When The Shield first appeared on TV, many people were quick to dismiss it as something worth watching. Cop shows during those days were a dime a dozen, every channel had one and the network that it premiered on, FX, wasn’t exactly a network that was known for its original shows, rather for re-running shows like Buffy The Vampire Slayer and The X-Files. But the people who tuned in to see the pilot episode knew otherwise and knew that this wasn’t just another cop show.
Created by Shawn Ryan, The Shield remains for me and many others as one of the finest TV shows ever to grace our screens. Driven by a powerhouse performance by Michael Chiklis as the manipulative and brutal Vic Mackey, The Shield was a TV drama like no other. Depicting the social unrest and high crime rate of a fictional L.A suburb known as Farmington, The Shield went far beyond what most people expected from a basic crime drama and featured a cast of unforgettable characters and some of the best writing ever seen in a TV show.
In Vic Mackey, the show gave us perhaps one of the most memorable anti-heroes in television history and throughout the show’s seven season run Chiklis’s portrayal of Mackey was easily one of it’s biggest highlights. If you look at characters like, Tony Soprano and Walter White, you have characters that always have either a heightened good or bad quality but with Mackey it was an equally varied amount of the two and even though he does some truly heinous acts through the course of the show, you always found yourself rooting for him which for me made him the definitive anti-hero.
But Chiklis was never alone, always complimented by excellent performances from a superb cast, first of which was Walton Goggins‘s tremendous, unhinged turn as Detective Shane Vendrell, Vic’s partner-in-crime, but Jay Karnes, CCH Pounder, Kenny Johnson and Benito Martinez were nothing short of fantastic either. The show had some great guest stars as well, Forest Whitaker and Glenn Close being perhaps the two most memorable ones.
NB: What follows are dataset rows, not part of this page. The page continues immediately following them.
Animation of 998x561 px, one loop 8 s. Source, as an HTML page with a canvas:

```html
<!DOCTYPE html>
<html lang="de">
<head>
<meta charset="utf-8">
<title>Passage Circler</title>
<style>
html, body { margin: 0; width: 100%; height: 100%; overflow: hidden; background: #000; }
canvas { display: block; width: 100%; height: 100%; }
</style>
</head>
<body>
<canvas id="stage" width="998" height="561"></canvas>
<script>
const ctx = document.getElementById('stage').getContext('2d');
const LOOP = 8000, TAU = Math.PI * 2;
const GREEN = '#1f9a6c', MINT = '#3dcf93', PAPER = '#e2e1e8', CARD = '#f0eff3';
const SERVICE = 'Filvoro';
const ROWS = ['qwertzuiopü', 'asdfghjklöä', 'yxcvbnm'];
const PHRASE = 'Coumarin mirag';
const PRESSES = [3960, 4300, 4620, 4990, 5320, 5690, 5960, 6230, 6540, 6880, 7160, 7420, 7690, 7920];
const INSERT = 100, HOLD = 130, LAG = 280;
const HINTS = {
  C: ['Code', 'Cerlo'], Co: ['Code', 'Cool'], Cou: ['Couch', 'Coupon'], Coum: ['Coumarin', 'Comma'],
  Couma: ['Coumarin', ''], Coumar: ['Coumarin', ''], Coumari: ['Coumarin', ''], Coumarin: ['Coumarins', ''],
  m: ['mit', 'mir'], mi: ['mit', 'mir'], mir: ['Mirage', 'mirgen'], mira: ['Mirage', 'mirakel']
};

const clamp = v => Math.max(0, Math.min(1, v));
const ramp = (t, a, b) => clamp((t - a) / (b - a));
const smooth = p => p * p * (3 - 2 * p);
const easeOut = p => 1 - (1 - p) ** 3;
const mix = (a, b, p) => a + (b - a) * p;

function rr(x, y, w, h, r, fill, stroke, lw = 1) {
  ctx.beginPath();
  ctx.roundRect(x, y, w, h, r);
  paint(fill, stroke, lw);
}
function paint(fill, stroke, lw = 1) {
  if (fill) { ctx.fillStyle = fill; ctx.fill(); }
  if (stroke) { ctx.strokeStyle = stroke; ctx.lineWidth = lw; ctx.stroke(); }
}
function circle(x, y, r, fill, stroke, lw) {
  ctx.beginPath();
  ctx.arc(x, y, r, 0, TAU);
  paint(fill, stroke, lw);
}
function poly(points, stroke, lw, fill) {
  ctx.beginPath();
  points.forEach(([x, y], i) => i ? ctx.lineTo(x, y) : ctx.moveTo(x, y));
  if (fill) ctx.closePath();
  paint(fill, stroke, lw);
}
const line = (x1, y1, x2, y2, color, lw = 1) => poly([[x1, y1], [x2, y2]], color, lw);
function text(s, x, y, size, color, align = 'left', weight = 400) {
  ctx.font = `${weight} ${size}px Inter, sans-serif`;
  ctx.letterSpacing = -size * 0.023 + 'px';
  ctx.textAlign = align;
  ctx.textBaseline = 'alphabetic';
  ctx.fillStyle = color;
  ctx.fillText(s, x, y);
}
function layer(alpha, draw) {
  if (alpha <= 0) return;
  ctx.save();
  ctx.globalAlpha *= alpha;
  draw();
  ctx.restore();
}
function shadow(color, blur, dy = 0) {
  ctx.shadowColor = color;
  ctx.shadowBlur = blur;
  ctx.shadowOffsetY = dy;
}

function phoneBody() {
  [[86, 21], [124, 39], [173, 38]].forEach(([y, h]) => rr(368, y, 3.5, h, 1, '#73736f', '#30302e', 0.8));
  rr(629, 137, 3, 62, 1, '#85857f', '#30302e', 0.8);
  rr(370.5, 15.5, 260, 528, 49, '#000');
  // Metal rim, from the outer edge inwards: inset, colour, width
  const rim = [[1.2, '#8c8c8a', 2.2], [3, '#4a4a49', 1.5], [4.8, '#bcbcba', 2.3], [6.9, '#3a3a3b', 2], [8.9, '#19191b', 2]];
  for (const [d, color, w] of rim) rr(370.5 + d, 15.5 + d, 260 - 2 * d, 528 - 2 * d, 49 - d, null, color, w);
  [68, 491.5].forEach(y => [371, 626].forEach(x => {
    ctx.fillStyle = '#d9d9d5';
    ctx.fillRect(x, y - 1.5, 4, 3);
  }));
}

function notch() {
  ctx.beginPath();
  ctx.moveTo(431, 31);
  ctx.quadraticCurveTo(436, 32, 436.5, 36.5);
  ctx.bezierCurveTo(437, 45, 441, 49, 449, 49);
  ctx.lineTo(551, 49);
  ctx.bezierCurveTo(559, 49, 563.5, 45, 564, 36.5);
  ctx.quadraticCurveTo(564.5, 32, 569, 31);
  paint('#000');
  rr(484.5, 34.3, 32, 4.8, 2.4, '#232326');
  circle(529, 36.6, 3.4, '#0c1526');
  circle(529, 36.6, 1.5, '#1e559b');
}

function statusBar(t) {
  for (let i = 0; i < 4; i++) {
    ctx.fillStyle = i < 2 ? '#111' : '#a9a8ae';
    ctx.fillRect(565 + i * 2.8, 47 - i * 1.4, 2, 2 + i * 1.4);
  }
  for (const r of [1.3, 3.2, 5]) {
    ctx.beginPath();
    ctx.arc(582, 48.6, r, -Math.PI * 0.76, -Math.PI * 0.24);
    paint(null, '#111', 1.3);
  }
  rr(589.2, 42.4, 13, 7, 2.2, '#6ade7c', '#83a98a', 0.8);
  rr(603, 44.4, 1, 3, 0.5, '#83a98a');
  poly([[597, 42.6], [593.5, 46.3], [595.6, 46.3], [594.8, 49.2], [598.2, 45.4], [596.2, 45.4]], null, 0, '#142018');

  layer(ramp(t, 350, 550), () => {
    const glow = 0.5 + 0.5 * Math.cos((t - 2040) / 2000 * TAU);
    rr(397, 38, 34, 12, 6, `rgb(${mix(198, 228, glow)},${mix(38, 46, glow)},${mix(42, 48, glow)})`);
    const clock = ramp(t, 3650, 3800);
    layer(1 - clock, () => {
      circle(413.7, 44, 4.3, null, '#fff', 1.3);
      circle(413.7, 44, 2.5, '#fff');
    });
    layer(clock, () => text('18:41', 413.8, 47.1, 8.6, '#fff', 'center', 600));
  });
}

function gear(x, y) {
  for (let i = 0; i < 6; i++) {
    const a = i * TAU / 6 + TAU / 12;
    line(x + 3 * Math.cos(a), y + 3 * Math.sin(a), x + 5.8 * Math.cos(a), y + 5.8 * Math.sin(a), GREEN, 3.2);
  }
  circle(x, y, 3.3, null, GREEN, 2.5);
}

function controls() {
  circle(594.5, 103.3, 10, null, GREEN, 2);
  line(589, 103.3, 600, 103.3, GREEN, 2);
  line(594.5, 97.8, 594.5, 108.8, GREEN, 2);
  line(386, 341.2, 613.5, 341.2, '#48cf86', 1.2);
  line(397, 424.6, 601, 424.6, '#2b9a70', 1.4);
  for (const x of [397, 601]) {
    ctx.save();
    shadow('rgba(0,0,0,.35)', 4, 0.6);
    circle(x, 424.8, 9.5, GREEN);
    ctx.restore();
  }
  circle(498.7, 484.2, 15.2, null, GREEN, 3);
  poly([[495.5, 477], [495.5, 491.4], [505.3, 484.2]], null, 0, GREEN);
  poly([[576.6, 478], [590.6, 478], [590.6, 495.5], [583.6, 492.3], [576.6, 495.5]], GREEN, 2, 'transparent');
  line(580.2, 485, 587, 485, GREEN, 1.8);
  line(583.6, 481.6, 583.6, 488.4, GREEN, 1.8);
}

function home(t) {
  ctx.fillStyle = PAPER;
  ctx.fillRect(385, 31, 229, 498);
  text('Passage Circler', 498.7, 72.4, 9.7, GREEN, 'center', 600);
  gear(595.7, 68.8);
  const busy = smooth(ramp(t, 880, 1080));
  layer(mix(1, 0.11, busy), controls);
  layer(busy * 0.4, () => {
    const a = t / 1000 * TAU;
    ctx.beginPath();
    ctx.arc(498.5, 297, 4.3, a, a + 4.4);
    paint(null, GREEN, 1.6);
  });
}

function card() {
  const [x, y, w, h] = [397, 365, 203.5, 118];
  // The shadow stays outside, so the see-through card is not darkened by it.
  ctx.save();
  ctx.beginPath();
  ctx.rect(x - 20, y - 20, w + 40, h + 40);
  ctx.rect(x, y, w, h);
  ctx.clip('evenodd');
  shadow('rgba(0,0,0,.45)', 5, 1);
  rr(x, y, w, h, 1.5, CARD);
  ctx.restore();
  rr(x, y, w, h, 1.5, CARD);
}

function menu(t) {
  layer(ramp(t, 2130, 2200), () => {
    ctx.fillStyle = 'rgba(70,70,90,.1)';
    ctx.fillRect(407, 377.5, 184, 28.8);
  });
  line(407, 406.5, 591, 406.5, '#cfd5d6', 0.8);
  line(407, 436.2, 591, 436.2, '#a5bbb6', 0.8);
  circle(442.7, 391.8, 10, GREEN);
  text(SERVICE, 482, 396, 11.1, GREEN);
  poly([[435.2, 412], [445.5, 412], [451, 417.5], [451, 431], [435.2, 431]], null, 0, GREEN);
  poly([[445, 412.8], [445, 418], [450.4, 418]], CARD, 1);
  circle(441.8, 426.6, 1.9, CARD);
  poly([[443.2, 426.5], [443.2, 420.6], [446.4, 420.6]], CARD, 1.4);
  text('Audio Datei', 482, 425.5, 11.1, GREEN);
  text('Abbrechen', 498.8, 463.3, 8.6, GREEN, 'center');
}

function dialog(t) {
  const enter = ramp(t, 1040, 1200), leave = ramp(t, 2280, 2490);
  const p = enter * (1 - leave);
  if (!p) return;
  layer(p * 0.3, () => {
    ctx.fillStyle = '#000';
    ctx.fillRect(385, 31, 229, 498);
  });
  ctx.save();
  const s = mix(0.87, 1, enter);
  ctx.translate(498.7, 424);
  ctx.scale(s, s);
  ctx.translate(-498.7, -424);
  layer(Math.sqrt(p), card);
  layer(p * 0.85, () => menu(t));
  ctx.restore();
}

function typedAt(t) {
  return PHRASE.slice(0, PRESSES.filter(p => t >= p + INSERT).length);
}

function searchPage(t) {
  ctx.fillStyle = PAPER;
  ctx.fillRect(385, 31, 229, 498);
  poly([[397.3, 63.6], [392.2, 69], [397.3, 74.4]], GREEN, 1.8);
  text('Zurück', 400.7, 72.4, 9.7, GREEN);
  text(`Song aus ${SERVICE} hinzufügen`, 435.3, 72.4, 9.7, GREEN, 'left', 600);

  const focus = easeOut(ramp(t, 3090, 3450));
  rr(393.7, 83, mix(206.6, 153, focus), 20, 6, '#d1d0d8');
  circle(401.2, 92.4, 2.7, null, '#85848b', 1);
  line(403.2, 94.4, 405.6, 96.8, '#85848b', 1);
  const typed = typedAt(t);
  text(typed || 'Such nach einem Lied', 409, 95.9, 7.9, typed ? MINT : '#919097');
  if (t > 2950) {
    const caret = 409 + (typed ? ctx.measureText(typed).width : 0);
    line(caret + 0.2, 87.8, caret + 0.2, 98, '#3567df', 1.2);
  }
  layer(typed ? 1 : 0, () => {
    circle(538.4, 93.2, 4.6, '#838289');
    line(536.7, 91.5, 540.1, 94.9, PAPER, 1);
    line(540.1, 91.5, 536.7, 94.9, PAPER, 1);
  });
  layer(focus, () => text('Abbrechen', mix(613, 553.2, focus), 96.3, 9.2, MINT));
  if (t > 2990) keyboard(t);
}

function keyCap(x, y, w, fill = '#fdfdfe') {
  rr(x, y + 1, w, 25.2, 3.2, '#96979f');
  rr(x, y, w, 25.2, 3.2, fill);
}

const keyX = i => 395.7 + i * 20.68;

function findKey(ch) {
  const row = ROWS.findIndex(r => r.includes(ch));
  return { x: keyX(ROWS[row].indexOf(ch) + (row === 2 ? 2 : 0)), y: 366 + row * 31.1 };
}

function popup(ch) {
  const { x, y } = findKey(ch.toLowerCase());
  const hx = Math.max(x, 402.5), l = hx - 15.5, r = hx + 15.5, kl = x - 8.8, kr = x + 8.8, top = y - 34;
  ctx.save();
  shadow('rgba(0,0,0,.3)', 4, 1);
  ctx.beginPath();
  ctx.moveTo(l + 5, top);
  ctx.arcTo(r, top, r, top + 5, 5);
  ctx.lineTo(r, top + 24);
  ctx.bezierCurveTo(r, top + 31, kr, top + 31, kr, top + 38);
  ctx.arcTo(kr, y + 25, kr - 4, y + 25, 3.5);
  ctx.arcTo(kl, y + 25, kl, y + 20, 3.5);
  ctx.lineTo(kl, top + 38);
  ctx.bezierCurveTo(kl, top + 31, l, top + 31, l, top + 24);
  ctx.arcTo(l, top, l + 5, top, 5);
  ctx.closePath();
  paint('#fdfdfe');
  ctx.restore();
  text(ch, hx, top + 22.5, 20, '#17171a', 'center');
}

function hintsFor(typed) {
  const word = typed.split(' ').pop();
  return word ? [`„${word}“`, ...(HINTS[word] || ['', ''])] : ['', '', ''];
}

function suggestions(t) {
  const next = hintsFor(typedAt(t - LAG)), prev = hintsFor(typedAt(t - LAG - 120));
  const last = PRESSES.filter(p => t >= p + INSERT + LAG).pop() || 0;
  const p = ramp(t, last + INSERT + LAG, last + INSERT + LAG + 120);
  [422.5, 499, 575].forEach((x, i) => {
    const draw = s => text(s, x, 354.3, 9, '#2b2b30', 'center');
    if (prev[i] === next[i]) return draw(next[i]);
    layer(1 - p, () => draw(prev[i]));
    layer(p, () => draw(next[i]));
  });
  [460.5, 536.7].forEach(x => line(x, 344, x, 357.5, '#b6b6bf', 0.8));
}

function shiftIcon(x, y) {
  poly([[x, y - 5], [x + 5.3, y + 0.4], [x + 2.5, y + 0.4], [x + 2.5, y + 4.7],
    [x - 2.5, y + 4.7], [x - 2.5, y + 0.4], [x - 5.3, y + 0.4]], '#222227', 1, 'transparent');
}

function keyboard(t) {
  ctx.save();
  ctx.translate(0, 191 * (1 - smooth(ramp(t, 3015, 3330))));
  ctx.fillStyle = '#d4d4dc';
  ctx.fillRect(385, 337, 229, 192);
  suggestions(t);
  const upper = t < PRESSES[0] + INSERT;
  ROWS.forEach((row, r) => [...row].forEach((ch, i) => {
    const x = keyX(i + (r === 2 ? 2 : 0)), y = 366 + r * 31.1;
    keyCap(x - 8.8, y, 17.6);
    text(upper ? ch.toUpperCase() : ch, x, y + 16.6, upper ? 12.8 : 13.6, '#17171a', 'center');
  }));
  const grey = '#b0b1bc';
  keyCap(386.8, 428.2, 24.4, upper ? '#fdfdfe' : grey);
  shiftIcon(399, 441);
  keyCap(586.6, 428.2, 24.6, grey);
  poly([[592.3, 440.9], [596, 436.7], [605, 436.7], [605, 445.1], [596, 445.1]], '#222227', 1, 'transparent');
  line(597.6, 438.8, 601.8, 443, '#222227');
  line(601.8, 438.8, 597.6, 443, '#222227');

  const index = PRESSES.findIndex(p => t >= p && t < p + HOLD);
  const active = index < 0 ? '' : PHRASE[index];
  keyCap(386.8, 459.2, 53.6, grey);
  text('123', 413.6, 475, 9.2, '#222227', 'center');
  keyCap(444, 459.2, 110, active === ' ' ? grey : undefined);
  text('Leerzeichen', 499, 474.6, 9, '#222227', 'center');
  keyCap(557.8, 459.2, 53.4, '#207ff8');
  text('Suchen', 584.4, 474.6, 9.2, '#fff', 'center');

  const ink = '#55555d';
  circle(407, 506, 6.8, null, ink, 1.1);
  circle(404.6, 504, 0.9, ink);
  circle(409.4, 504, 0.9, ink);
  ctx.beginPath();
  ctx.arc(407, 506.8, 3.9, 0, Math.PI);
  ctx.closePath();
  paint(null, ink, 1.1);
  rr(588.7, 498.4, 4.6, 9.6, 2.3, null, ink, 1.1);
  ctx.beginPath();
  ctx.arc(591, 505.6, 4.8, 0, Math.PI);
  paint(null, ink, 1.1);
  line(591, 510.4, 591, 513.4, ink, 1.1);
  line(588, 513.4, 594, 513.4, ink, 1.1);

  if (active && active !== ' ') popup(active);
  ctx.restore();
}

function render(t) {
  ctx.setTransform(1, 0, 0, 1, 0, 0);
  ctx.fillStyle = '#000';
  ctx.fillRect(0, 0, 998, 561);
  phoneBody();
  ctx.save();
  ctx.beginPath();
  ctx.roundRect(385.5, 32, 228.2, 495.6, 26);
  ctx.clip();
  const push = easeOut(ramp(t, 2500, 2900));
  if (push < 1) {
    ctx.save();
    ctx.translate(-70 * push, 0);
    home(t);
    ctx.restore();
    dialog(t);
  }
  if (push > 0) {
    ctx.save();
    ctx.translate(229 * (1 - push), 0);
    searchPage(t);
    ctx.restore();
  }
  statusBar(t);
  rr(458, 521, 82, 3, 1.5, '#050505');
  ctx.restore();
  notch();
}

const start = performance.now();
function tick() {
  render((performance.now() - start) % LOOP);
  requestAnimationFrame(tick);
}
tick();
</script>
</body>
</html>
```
Whitaker in particular completely changed the trajectory of the show when he came on during the fifth season and suddenly you could see intensity and conflict bleeding out of nearly every frame.
But above all, The Shield was amazing television, never shying away from brutal violence, controversial themes, and compelling character clashes, it’s safe to say that the show was gritty to a fault and through its wonderful seven season run, the show practically redefined what a television drama should be about. There were more than a few times when the show got under my skin simply because I was so involved and invested in it that I couldn’t help but feel that way.
And credit must be given to Shawn Ryan and his team of writers, one of which included Kurt Sutter, who went on to create Sons of Anarchy for FX. The writing was one thing that remained consistently great and time and time again the writers would sink us in compelling conflicts and intricately plotted story-lines. The show’s fifth and seventh seasons can be considered as all-time greats.
And when the time came for the show to reach its climax, it gave us what I consider to be the greatest and most powerful series finale in the history of television, so devastating but so true to its characters. I will even go as far as to say it is one of the most visceral and gut-wrenching things I have ever witnessed on-screen. That is how great it is.
Thirteen years on and The Shield is just as resonant as it was when it first premiered on TV. The show has served as a launching pad for FX to bring in new shows like Sons of Anarchy, Justified, American Horror Story and will forever remain as one of the best things to ever hit the small screens.